If I get time, I’ll be going into the basement where it’s cool, and I’ll skein up a dozen or so skeins of Tip-Toe Sockyarn to be dyed as I get time. It won’t be much since my supplier is backordering till this week soonest, but I will dye what I have in stock. One cone. I might as well spend time in the basement this week, I say.

Portrait of a Textile Worker

Tuesday, August 1st, 2006

Priscilla referred me to this amazing artpiece. It’s a photograph which was translated to a fiber wall hanging constructed of 30,000 clothing labels. Priscilla’s sister knows the artist so she had the honor of contributing some of her own clothing labels to the project.

In a very loose sense, it can be called a quilt. In a very large sense, it is art with no questions attached. (There we go again, the art/craft thing… sorry. You know I say that much of life is art and I leave it at that.) The artist had to translate her photo into fabric by eye… I don’t know how people do it that way. (Debbie New made her grandmother’s portrait into a large afghan by eye, as well.)

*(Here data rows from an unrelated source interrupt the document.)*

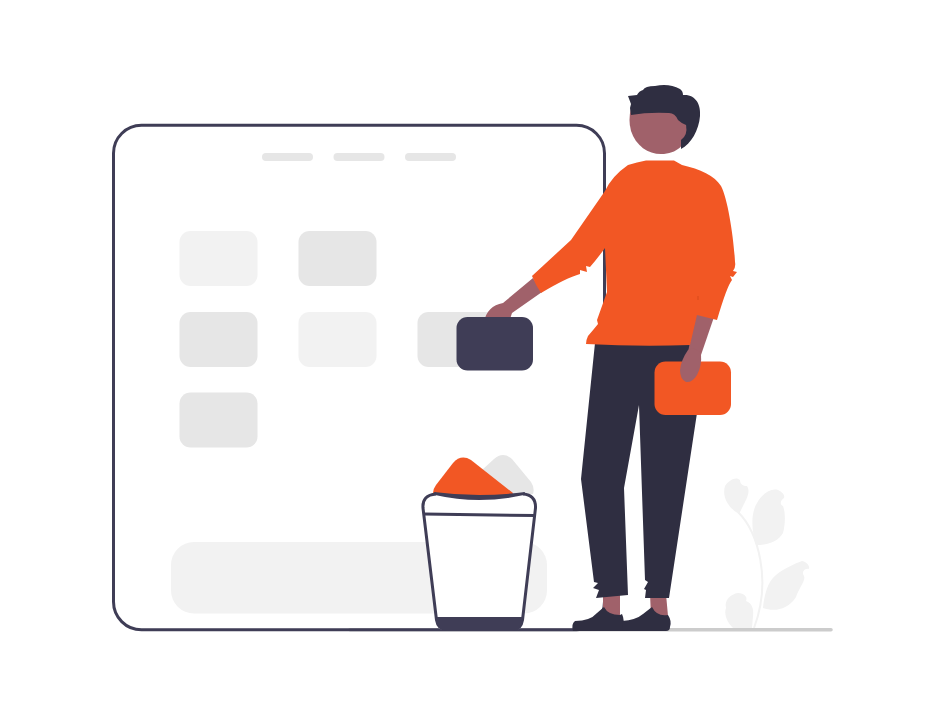
<!DOCTYPE html>
<html lang="en">
<head>
<meta charset="utf-8">
<title>Clearing out cards</title>
<style>
:root{--paper:#fff;--ink:#3f3d56;--navy:#2f2e41;--orange:#f25724;--skin:#a0616a;--grey:#e6e6e6;--pale:#f2f2f2;--ground:#ccc}
html,body{margin:0;background:var(--paper);overflow:hidden}
svg{display:block;width:945px;height:717px}
.outline{fill:none;stroke:var(--ink);stroke-width:3}
.ink{fill:var(--ink)}
.navy{fill:var(--navy)}
.orange{fill:var(--orange)}
.skin{fill:var(--skin)}
.grey{fill:var(--grey)}
.pale{fill:var(--pale)}
.paper{fill:var(--paper)}
.ground{stroke:var(--ground);stroke-width:3.5;stroke-linecap:round}
.stem{fill:none;stroke:var(--pale);stroke-width:2}
</style>
</head>
<body>
<svg viewBox="0 0 945 717" role="img" aria-label="A person in an orange sweater takes cards off a board beside a waste bin">
<defs>
<rect id="tile" width="78" height="55" rx="11"/>
<rect id="tab" width="51" height="8" rx="4"/>
<rect id="card" width="76.5" height="53.5" rx="11"/>
</defs>

<g id="plant">
<path class="stem" d="M738 512C758 532 772 580 754 628"/>
<path class="pale" d="M739 514C727 507 722 496 725 486C729 480 736 476 740 480C740 484 743 486 747 486C751 492 746 500 743 506Z"/>
<path class="pale" d="M756 545C752 533 750 514 757 503C763 493 771 488 778 490C783 492 785 496 784 498C781 500 779 504 783 506C786 514 785 526 783 533C778 542 767 545 756 545Z"/>
<path class="pale" d="M763 608C764 597 767 582 776 575C783 569 794 564 802 561C807 562 810 566 809 569C805 568 801 572 804 576C806 580 800 586 796 597C788 610 774 612 763 608Z"/>
<path class="pale" d="M733 628C726 621 724 613 726 608C724 600 731 594 738 593C744 593 748 597 746 601C752 603 754 609 753 616L752 628Z"/>
</g>

<line id="ground" class="ground" x1="350" y1="629.7" x2="831" y2="629.7"/>

<g id="board">
<rect class="outline" x="113.500" y="125.300" width="491" height="504.500" rx="28"/>
<g class="grey">
<use href="#tab" x="262" y="153"/>
<use href="#tab" x="333.500" y="153"/>
<use href="#tab" x="405" y="153"/>
<use href="#tile" x="298.500" y="231"/>
<use href="#tile" x="179.500" y="312"/>
<use href="#tile" x="417.500" y="312"/>
<use href="#tile" x="179.500" y="392.500"/>
</g>
<g class="pale">
<use href="#tile" x="179.500" y="231"/>
<use href="#tile" x="298.500" y="312"/>
<rect x="171" y="542" width="376" height="71.500" rx="23"/>
</g>
</g>

<g id="bin">
<path class="grey" d="M482 470L494 459Q503 451 512 459L531 482Q535 488 533 494L510 495Z"/>
<path class="orange" d="M433 493Q433 489 436 485L453 463Q461 454 471 460L513 493L510 500H440Z"/>
<path class="paper" d="M423 507Q423 495 436 494Q479 503 523 494Q536 495 536 507L523 623Q522 630 514 630H445Q437 630 436 623Z"/>
<path class="ink" d="M434 492Q479 498 525 492L524 495Q479 505 435 495Z"/>
<path class="outline" d="M436 494Q422 495 423 508L436.500 620Q438 629.500 447 629.500H513Q521 629.500 522.500 620L535.500 508Q536 495 523 494"/>
<path class="outline" d="M424 514L535 515.500"/>
<path class="ink" d="M436 617H523.500L522 624Q520 631 513 631H447Q439 631 437 624Z"/>
</g>

<g id="person">
<g id="feet">
<path class="skin" d="M603 594H620V617H603ZM650 594H666L668 616H651Z"/>
<path class="navy" d="M573 631Q571 624 575 621Q590 621 597 613L604 607Q608 615 620 615L622 614Q625 620 623 631Z"/>
<path class="navy" d="M623 631L622 621Q636 620 643 614L652 607Q657 617 668 615Q672 621 670 627Q670 631 666 631Z"/>
</g>
<path id="trousers" class="navy" d="M595 343H692L697 413L669 598H645L646 590L644 589L648 582L645 580L639 405L624 488L628 595L596 598L599 590L593 588L598 583L594 582L581 479Z"/>
<g id="head">
<path class="skin" d="M631 108Q628 120 631 131C636 146 648 154 661 154C677 154 686 145 688 130L680 108Z"/>
<path class="navy" d="M631 115L630 108L631 104L628 96L637 95Q639 91 643 90Q645 86 655 86Q669 83 680 89Q683 91 683 95C696 94 701 105 700 116C699 130 691 144 681 149V140Q688 135 686 125Q681 123 678 120Q675 113 669 113Q648 112 631 115Z"/>
</g>
<path id="reaching-hand" class="skin" d="M533 278L542 292L512 313Q511 319 506 322H484Q487 306 503 303Z"/>
<path id="resting-arm" class="skin" d="M696 312L714 317L701 355L688 352Z"/>
<path id="sweater" class="orange" d="M646 160.500H674L682 165C700 169 715 176 721 186C728 199 734 240 735 262Q736 267 733 271L737 272L733 277L730 276L732 280Q727 286 717 320L697 315L690 345Q640 347 586 344Q586 340 588 336Q594 329 598 324L597 320L607 292L605 248Q597 259 590 267L586 266L587 272L580 270V274Q566 278 541 293Q536 286 532 276L571 240L605 191Q612 176 628 165Q637 162 646 160.500Z"/>
<path d="M698 296V300" stroke="#d84b1b" stroke-width="1"/>
<use id="dark-card" class="ink" href="#card" x="456.500" y="317"/>
<use id="orange-card" class="orange" href="#card" x="654.500" y="361.500"/>
<path id="resting-hand" class="skin" d="M688 350Q695 346 701 354Q702 366 697 375Q692 383 686 382Q680 379 680 370Q681 360 688 350Z"/>
</g>
</svg>
</body>
</html>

I depend on a computer to make my images for me. I think I don’t yet “see” as well as someone who draws or paints. And using a computer is a skill I have on a higher level than many others, so I use that to my advantage. It’s a tool just as a pencil might be… but in a sense it allows my ability to “see” not be as important.

You really must go see this piece: Portrait of a Textile Worker by Terese Agnew of Wisconsin, USA.